>>>

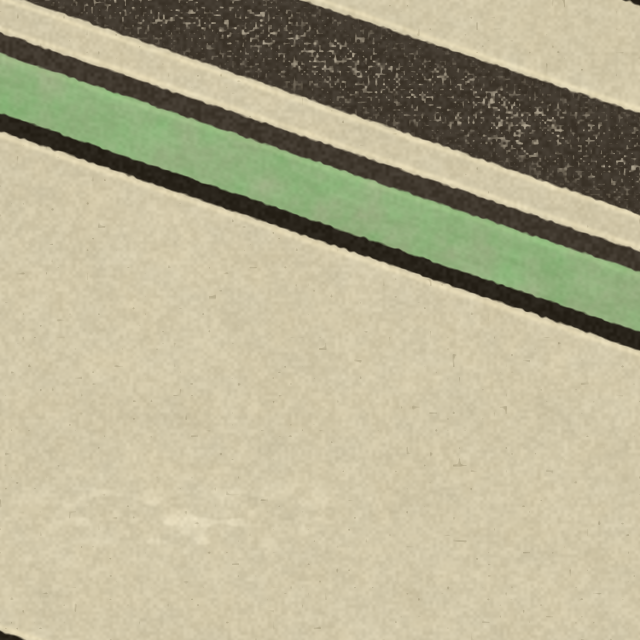
Reproduce this texture procedurally as a WebGL 1 fragment shader.

```glsl
precision highp float;
// Grainy cream paper crossed by slanted dark bands and one green stripe.
uniform vec2 u_resolution;

const float SLOPE = 0.342;
const vec3 CREAM = vec3(0.82, 0.78, 0.66);
const vec3 GREEN = vec3(0.57, 0.69, 0.49);
const vec3 CHARCOAL = vec3(0.25, 0.22, 0.18);
const vec3 INK = vec3(0.155, 0.135, 0.10);

float hash(vec2 p) {
  vec3 q = fract(vec3(p.xyx) * 0.1031);
  q += dot(q, q.yzx + 33.33);
  return fract((q.x + q.y) * q.z);
}

float valueNoise(vec2 p) {
  vec2 cell = floor(p);
  vec2 f = fract(p);
  f = f * f * (3.0 - 2.0 * f);
  float low = mix(hash(cell), hash(cell + vec2(1.0, 0.0)), f.x);
  float high = mix(hash(cell + vec2(0.0, 1.0)), hash(cell + vec2(1.0, 1.0)), f.x);
  return mix(low, high, f.y);
}

// Four octaves, centred on zero.
float fbm(vec2 p) {
  float sum = 0.0;
  float amplitude = 0.5;
  for (int i = 0; i < 4; i++) {
    sum += amplitude * (valueNoise(p) - 0.5);
    p = p * 2.03 + 17.3;
    amplitude *= 0.55;
  }
  return sum;
}

// Coverage of the strip between two depths.
float band(float depth, float top, float bottom, float soft) {
  return smoothstep(top - soft, top + soft, depth)
       * (1.0 - smoothstep(bottom - soft, bottom + soft, depth));
}

// Soft bright line beside a dark edge.
float rim(float depth, float center) {
  float d = (depth - center) / 0.0045;
  return exp(-d * d);
}

// Bright flecks inside the wide band, denser toward its middle.
float flecks(vec2 uv, float depth) {
  float middle = band(depth, -0.135, -0.035, 0.03);
  float fine = valueNoise(uv * 250.0);
  float clump = valueNoise(uv * 95.0 + 8.0);
  return smoothstep(0.56, 1.0, fine * 0.75 + clump * 0.3) * mix(0.25, 1.0, middle);
}

vec3 paper(vec2 uv, float depth) {
  float mottling = fbm(uv * 14.0);
  float grain = valueNoise(uv * 190.0) - 0.5;
  float fiber = valueNoise(uv * 95.0 + 31.0) - 0.5;
  vec3 color = CREAM + 0.035 * mottling + 0.055 * grain + 0.035 * fiber;
  color += vec3(0.01, 0.0, -0.015) * fbm(uv * 30.0 + 4.0);
  // Pale worn streaks low on the sheet.
  vec2 worn = (uv - vec2(0.29, 0.19)) / vec2(0.22, 0.055);
  float wear = exp(-dot(worn, worn));
  color += 0.07 * wear * smoothstep(0.5, 0.85, valueNoise(uv * vec2(38.0, 65.0)));
  // Sparse dark pits.
  color -= 0.10 * smoothstep(0.92, 1.0, valueNoise(uv * 110.0 + 63.0));
  float edges = rim(depth, -0.171) + rim(depth, -0.003)
              + rim(depth, 0.044) + rim(depth, 0.212) + rim(depth, 0.979);
  return color + vec3(0.07, 0.065, 0.05) * edges;
}

vec3 greenStripe(vec2 uv, float depth) {
  vec2 along = vec2(uv.x - SLOPE * depth, depth);
  float brush = fbm(along * vec2(16.0, 65.0));
  float tint = fbm(uv * 24.0 + 9.0);
  float grain = valueNoise(uv * 170.0) - 0.5;
  vec3 color = GREEN + 0.07 * brush + 0.04 * grain;
  color += vec3(0.10, -0.03, 0.06) * tint;
  return color + vec3(0.035, 0.04, 0.025) * rim(depth, 0.089);
}

void main() {
  vec2 uv = gl_FragCoord.xy / u_resolution;
  float pixel = 1.0 / min(u_resolution.x, u_resolution.y);
  float soft = max(0.0022, pixel);

  // Depth grows downward across the slanted bands, with slightly ragged edges.
  float depth = 1.0 - uv.y - SLOPE * uv.x;
  float edge = depth + 0.0035 * (valueNoise(uv * 130.0 + 5.0) - 0.5);
  float grain = valueNoise(uv * 180.0 + 12.0) - 0.5;

  vec3 color = paper(uv, depth);
  color = mix(color, greenStripe(uv, depth), band(edge, 0.080, 0.180, soft));

  // Wide speckled band.
  vec3 speckled = CHARCOAL + 0.07 * grain + vec3(0.42, 0.41, 0.37) * flecks(uv, depth);
  float wideTop = -0.163 + 0.006 * (0.75 - uv.x);
  float wideBottom = -0.013 + 0.006 * uv.x;
  color = mix(color, speckled, band(edge, wideTop, wideBottom, soft));

  // Outlines above and below the green stripe.
  vec3 upperInk = CHARCOAL + 0.08 * grain;
  vec3 lowerInk = INK + 0.06 * grain;
  color = mix(color, upperInk, band(edge, 0.051, 0.083, soft));
  color = mix(color, lowerInk, band(edge, 0.177, 0.205, soft));

  // Bands clipped by the opposite corners.
  float corners = 1.0 - band(edge, -0.334, 0.986, soft);
  color = mix(color, lowerInk, corners);

  gl_FragColor = vec4(clamp(color, 0.0, 1.0), 1.0);
}
```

<<<

Work request: Repeat the material exactly. Skip the images.

Solution to this task:
Reproduce this texture procedurally as a WebGL 1 fragment shader.

```glsl
precision highp float;
// Grainy cream paper crossed by slanted dark bands and one green stripe.
uniform vec2 u_resolution;

const float SLOPE = 0.342;
const vec3 CREAM = vec3(0.82, 0.78, 0.66);
const vec3 GREEN = vec3(0.57, 0.69, 0.49);
const vec3 CHARCOAL = vec3(0.25, 0.22, 0.18);
const vec3 INK = vec3(0.155, 0.135, 0.10);

float hash(vec2 p) {
  vec3 q = fract(vec3(p.xyx) * 0.1031);
  q += dot(q, q.yzx + 33.33);
  return fract((q.x + q.y) * q.z);
}

float valueNoise(vec2 p) {
  vec2 cell = floor(p);
  vec2 f = fract(p);
  f = f * f * (3.0 - 2.0 * f);
  float low = mix(hash(cell), hash(cell + vec2(1.0, 0.0)), f.x);
  float high = mix(hash(cell + vec2(0.0, 1.0)), hash(cell + vec2(1.0, 1.0)), f.x);
  return mix(low, high, f.y);
}

// Four octaves, centred on zero.
float fbm(vec2 p) {
  float sum = 0.0;
  float amplitude = 0.5;
  for (int i = 0; i < 4; i++) {
    sum += amplitude * (valueNoise(p) - 0.5);
    p = p * 2.03 + 17.3;
    amplitude *= 0.55;
  }
  return sum;
}

// Coverage of the strip between two depths.
float band(float depth, float top, float bottom, float soft) {
  return smoothstep(top - soft, top + soft, depth)
       * (1.0 - smoothstep(bottom - soft, bottom + soft, depth));
}

// Soft bright line beside a dark edge.
float rim(float depth, float center) {
  float d = (depth - center) / 0.0045;
  return exp(-d * d);
}

// Bright flecks inside the wide band, denser toward its middle.
float flecks(vec2 uv, float depth) {
  float middle = band(depth, -0.135, -0.035, 0.03);
  float fine = valueNoise(uv * 250.0);
  float clump = valueNoise(uv * 95.0 + 8.0);
  return smoothstep(0.56, 1.0, fine * 0.75 + clump * 0.3) * mix(0.25, 1.0, middle);
}

vec3 paper(vec2 uv, float depth) {
  float mottling = fbm(uv * 14.0);
  float grain = valueNoise(uv * 190.0) - 0.5;
  float fiber = valueNoise(uv * 95.0 + 31.0) - 0.5;
  vec3 color = CREAM + 0.035 * mottling + 0.055 * grain + 0.035 * fiber;
  color += vec3(0.01, 0.0, -0.015) * fbm(uv * 30.0 + 4.0);
  // Pale worn streaks low on the sheet.
  vec2 worn = (uv - vec2(0.29, 0.19)) / vec2(0.22, 0.055);
  float wear = exp(-dot(worn, worn));
  color += 0.07 * wear * smoothstep(0.5, 0.85, valueNoise(uv * vec2(38.0, 65.0)));
  // Sparse dark pits.
  color -= 0.10 * smoothstep(0.92, 1.0, valueNoise(uv * 110.0 + 63.0));
  float edges = rim(depth, -0.171) + rim(depth, -0.003)
              + rim(depth, 0.044) + rim(depth, 0.212) + rim(depth, 0.979);
  return color + vec3(0.07, 0.065, 0.05) * edges;
}

vec3 greenStripe(vec2 uv, float depth) {
  vec2 along = vec2(uv.x - SLOPE * depth, depth);
  float brush = fbm(along * vec2(16.0, 65.0));
  float tint = fbm(uv * 24.0 + 9.0);
  float grain = valueNoise(uv * 170.0) - 0.5;
  vec3 color = GREEN + 0.07 * brush + 0.04 * grain;
  color += vec3(0.10, -0.03, 0.06) * tint;
  return color + vec3(0.035, 0.04, 0.025) * rim(depth, 0.089);
}

void main() {
  vec2 uv = gl_FragCoord.xy / u_resolution;
  float pixel = 1.0 / min(u_resolution.x, u_resolution.y);
  float soft = max(0.0022, pixel);

  // Depth grows downward across the slanted bands, with slightly ragged edges.
  float depth = 1.0 - uv.y - SLOPE * uv.x;
  float edge = depth + 0.0035 * (valueNoise(uv * 130.0 + 5.0) - 0.5);
  float grain = valueNoise(uv * 180.0 + 12.0) - 0.5;

  vec3 color = paper(uv, depth);
  color = mix(color, greenStripe(uv, depth), band(edge, 0.080, 0.180, soft));

  // Wide speckled band.
  vec3 speckled = CHARCOAL + 0.07 * grain + vec3(0.42, 0.41, 0.37) * flecks(uv, depth);
  float wideTop = -0.163 + 0.006 * (0.75 - uv.x);
  float wideBottom = -0.013 + 0.006 * uv.x;
  color = mix(color, speckled, band(edge, wideTop, wideBottom, soft));

  // Outlines above and below the green stripe.
  vec3 upperInk = CHARCOAL + 0.08 * grain;
  vec3 lowerInk = INK + 0.06 * grain;
  color = mix(color, upperInk, band(edge, 0.051, 0.083, soft));
  color = mix(color, lowerInk, band(edge, 0.177, 0.205, soft));

  // Bands clipped by the opposite corners.
  float corners = 1.0 - band(edge, -0.334, 0.986, soft);
  color = mix(color, lowerInk, corners);

  gl_FragColor = vec4(clamp(color, 0.0, 1.0), 1.0);
}
```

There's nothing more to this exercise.